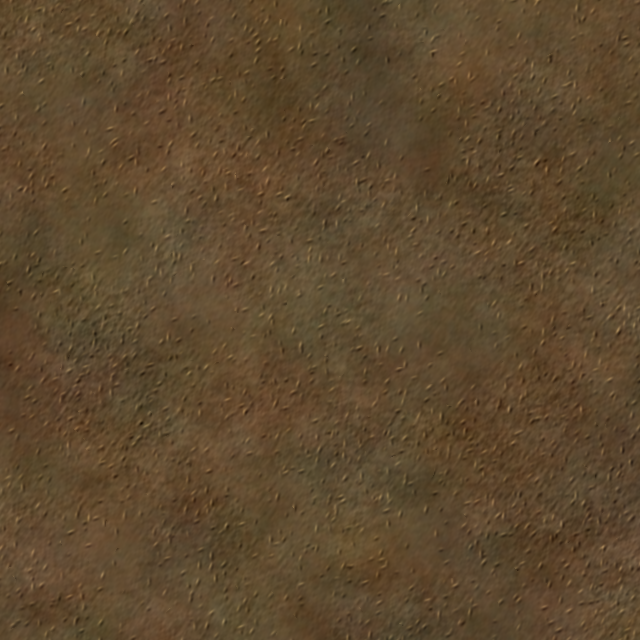
Give the GLSL for this texture, as a WebGL 1 fragment shader.

```glsl
precision highp float;
// Dry brown soil: mottled patches, fine slanted grain, scattered glints and pits.
uniform vec2 u_resolution;

#define SOIL_COLOR vec3(0.366, 0.287, 0.183)
#define TONE_SLOPE vec3(1.0, 0.92, 0.78)
#define RED_SHIFT vec3(0.016, -0.006, -0.004)
#define GREY_SHIFT vec3(-0.006, 0.002, 0.022)
#define GRAIN_ANGLE 0.95
#define GRAIN_FREQ vec2(125.0, 205.0)
#define GRAIN_DEPTH 0.046
#define PATCH_DEPTH 0.030
#define MOTTLE_DEPTH 0.026
#define SPECK_CELLS 68.0
#define SPECK_SHARE 0.42

float hash(vec2 p) {
    vec3 q = fract(vec3(p.xyx) * 0.1031);
    q += dot(q, q.yzx + 33.33);
    return fract((q.x + q.y) * q.z);
}

// Value noise from -1 to 1
float noise(vec2 p) {
    vec2 cell = floor(p);
    vec2 f = fract(p);
    f = f * f * (3.0 - 2.0 * f);
    float low = mix(hash(cell), hash(cell + vec2(1.0, 0.0)), f.x);
    float high = mix(hash(cell + vec2(0.0, 1.0)), hash(cell + vec2(1.0, 1.0)), f.x);
    return mix(low, high, f.y) * 2.0 - 1.0;
}

mat2 rotation(float angle) {
    float c = cos(angle);
    float s = sin(angle);
    return mat2(c, -s, s, c);
}

float fbm(vec2 p) {
    float sum = 0.0;
    float gain = 1.0;
    for (int octave = 0; octave < 4; octave++) {
        sum += gain * noise(p);
        p = rotation(0.6) * p * 2.03 + 17.3;
        gain *= 0.55;
    }
    return sum;
}

// Side-lit grain, stretched along the slant
float grain(vec2 uv) {
    vec2 p = rotation(GRAIN_ANGLE) * uv * GRAIN_FREQ + 300.0;
    vec2 lightStep = vec2(0.1, 0.45);
    float relief = noise(p + lightStep) - noise(p - lightStep);
    float fine = noise(p * 1.55 + 71.0);
    float coarse = noise(rotation(0.4) * uv * 88.0 + 150.0);
    return 0.6 * relief + 0.5 * fine + 0.45 * coarse;
}

// Bright glints (x) and the dark pits (y) beside them
vec2 specks(vec2 uv, float density) {
    vec2 p = uv * SPECK_CELLS;
    vec2 home = floor(p);
    vec2 result = vec2(0.0);
    for (int j = -1; j <= 1; j++) {
        for (int i = -1; i <= 1; i++) {
            vec2 cell = home + vec2(float(i), float(j));
            vec2 center = cell + vec2(hash(cell + 11.7), hash(cell + 47.3));
            float present = step(hash(cell + 83.1), SPECK_SHARE * density);
            float strength = hash(cell + 129.9);
            float angle = GRAIN_ANGLE + 1.3 * (hash(cell + 171.5) - 0.5);
            vec2 size = vec2(0.21 + 0.16 * strength, 0.13);
            vec2 q = rotation(angle) * (p - center);
            vec2 glint = q / size;
            vec2 pit = (q + vec2(0.06, 0.27)) / (size * 1.15);
            float power = present * (0.25 + 0.75 * strength * strength);
            float pitPower = present * (0.3 + 0.7 * hash(cell + 211.3));
            result += vec2(power * exp(-dot(glint, glint)),
                           pitPower * exp(-dot(pit, pit)));
        }
    }
    return result;
}

void main() {
    vec2 uv = gl_FragCoord.xy / u_resolution;

    // Broad light and dark areas, then smaller mottling
    float broad = fbm(uv * 5.5 + 9.0);
    float mottle = fbm(uv * 21.0 + 40.0);
    float roughness = clamp(0.9 + 0.5 * fbm(uv * 6.0 + 90.0), 0.45, 1.5);

    float tone = PATCH_DEPTH * broad + MOTTLE_DEPTH * mottle;
    tone += GRAIN_DEPTH * roughness * grain(uv);
    vec3 color = SOIL_COLOR + tone * TONE_SLOPE;

    // Reddish, olive and greyish drifts of hue
    color += RED_SHIFT * (fbm(uv * 8.0 + 130.0) + 0.6 * noise(uv * 75.0 + 60.0));
    color += GREY_SHIFT * (0.7 * fbm(uv * 7.0 + 180.0) + 0.4 * noise(uv * 95.0 + 20.0));

    vec2 speck = specks(uv, roughness);
    color += speck.x * vec3(0.20, 0.17, 0.11);
    color -= speck.y * vec3(0.13, 0.115, 0.085);

    gl_FragColor = vec4(clamp(color, 0.0, 1.0), 1.0);
}
```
________________________________________
**Exercise instructions:**
Hand back the data above exactly, with no images.

**Output of the task:**
Give the GLSL for this texture, as a WebGL 1 fragment shader.

```glsl
precision highp float;
// Dry brown soil: mottled patches, fine slanted grain, scattered glints and pits.
uniform vec2 u_resolution;

#define SOIL_COLOR vec3(0.366, 0.287, 0.183)
#define TONE_SLOPE vec3(1.0, 0.92, 0.78)
#define RED_SHIFT vec3(0.016, -0.006, -0.004)
#define GREY_SHIFT vec3(-0.006, 0.002, 0.022)
#define GRAIN_ANGLE 0.95
#define GRAIN_FREQ vec2(125.0, 205.0)
#define GRAIN_DEPTH 0.046
#define PATCH_DEPTH 0.030
#define MOTTLE_DEPTH 0.026
#define SPECK_CELLS 68.0
#define SPECK_SHARE 0.42

float hash(vec2 p) {
    vec3 q = fract(vec3(p.xyx) * 0.1031);
    q += dot(q, q.yzx + 33.33);
    return fract((q.x + q.y) * q.z);
}

// Value noise from -1 to 1
float noise(vec2 p) {
    vec2 cell = floor(p);
    vec2 f = fract(p);
    f = f * f * (3.0 - 2.0 * f);
    float low = mix(hash(cell), hash(cell + vec2(1.0, 0.0)), f.x);
    float high = mix(hash(cell + vec2(0.0, 1.0)), hash(cell + vec2(1.0, 1.0)), f.x);
    return mix(low, high, f.y) * 2.0 - 1.0;
}

mat2 rotation(float angle) {
    float c = cos(angle);
    float s = sin(angle);
    return mat2(c, -s, s, c);
}

float fbm(vec2 p) {
    float sum = 0.0;
    float gain = 1.0;
    for (int octave = 0; octave < 4; octave++) {
        sum += gain * noise(p);
        p = rotation(0.6) * p * 2.03 + 17.3;
        gain *= 0.55;
    }
    return sum;
}

// Side-lit grain, stretched along the slant
float grain(vec2 uv) {
    vec2 p = rotation(GRAIN_ANGLE) * uv * GRAIN_FREQ + 300.0;
    vec2 lightStep = vec2(0.1, 0.45);
    float relief = noise(p + lightStep) - noise(p - lightStep);
    float fine = noise(p * 1.55 + 71.0);
    float coarse = noise(rotation(0.4) * uv * 88.0 + 150.0);
    return 0.6 * relief + 0.5 * fine + 0.45 * coarse;
}

// Bright glints (x) and the dark pits (y) beside them
vec2 specks(vec2 uv, float density) {
    vec2 p = uv * SPECK_CELLS;
    vec2 home = floor(p);
    vec2 result = vec2(0.0);
    for (int j = -1; j <= 1; j++) {
        for (int i = -1; i <= 1; i++) {
            vec2 cell = home + vec2(float(i), float(j));
            vec2 center = cell + vec2(hash(cell + 11.7), hash(cell + 47.3));
            float present = step(hash(cell + 83.1), SPECK_SHARE * density);
            float strength = hash(cell + 129.9);
            float angle = GRAIN_ANGLE + 1.3 * (hash(cell + 171.5) - 0.5);
            vec2 size = vec2(0.21 + 0.16 * strength, 0.13);
            vec2 q = rotation(angle) * (p - center);
            vec2 glint = q / size;
            vec2 pit = (q + vec2(0.06, 0.27)) / (size * 1.15);
            float power = present * (0.25 + 0.75 * strength * strength);
            float pitPower = present * (0.3 + 0.7 * hash(cell + 211.3));
            result += vec2(power * exp(-dot(glint, glint)),
                           pitPower * exp(-dot(pit, pit)));
        }
    }
    return result;
}

void main() {
    vec2 uv = gl_FragCoord.xy / u_resolution;

    // Broad light and dark areas, then smaller mottling
    float broad = fbm(uv * 5.5 + 9.0);
    float mottle = fbm(uv * 21.0 + 40.0);
    float roughness = clamp(0.9 + 0.5 * fbm(uv * 6.0 + 90.0), 0.45, 1.5);

    float tone = PATCH_DEPTH * broad + MOTTLE_DEPTH * mottle;
    tone += GRAIN_DEPTH * roughness * grain(uv);
    vec3 color = SOIL_COLOR + tone * TONE_SLOPE;

    // Reddish, olive and greyish drifts of hue
    color += RED_SHIFT * (fbm(uv * 8.0 + 130.0) + 0.6 * noise(uv * 75.0 + 60.0));
    color += GREY_SHIFT * (0.7 * fbm(uv * 7.0 + 180.0) + 0.4 * noise(uv * 95.0 + 20.0));

    vec2 speck = specks(uv, roughness);
    color += speck.x * vec3(0.20, 0.17, 0.11);
    color -= speck.y * vec3(0.13, 0.115, 0.085);

    gl_FragColor = vec4(clamp(color, 0.0, 1.0), 1.0);
}
```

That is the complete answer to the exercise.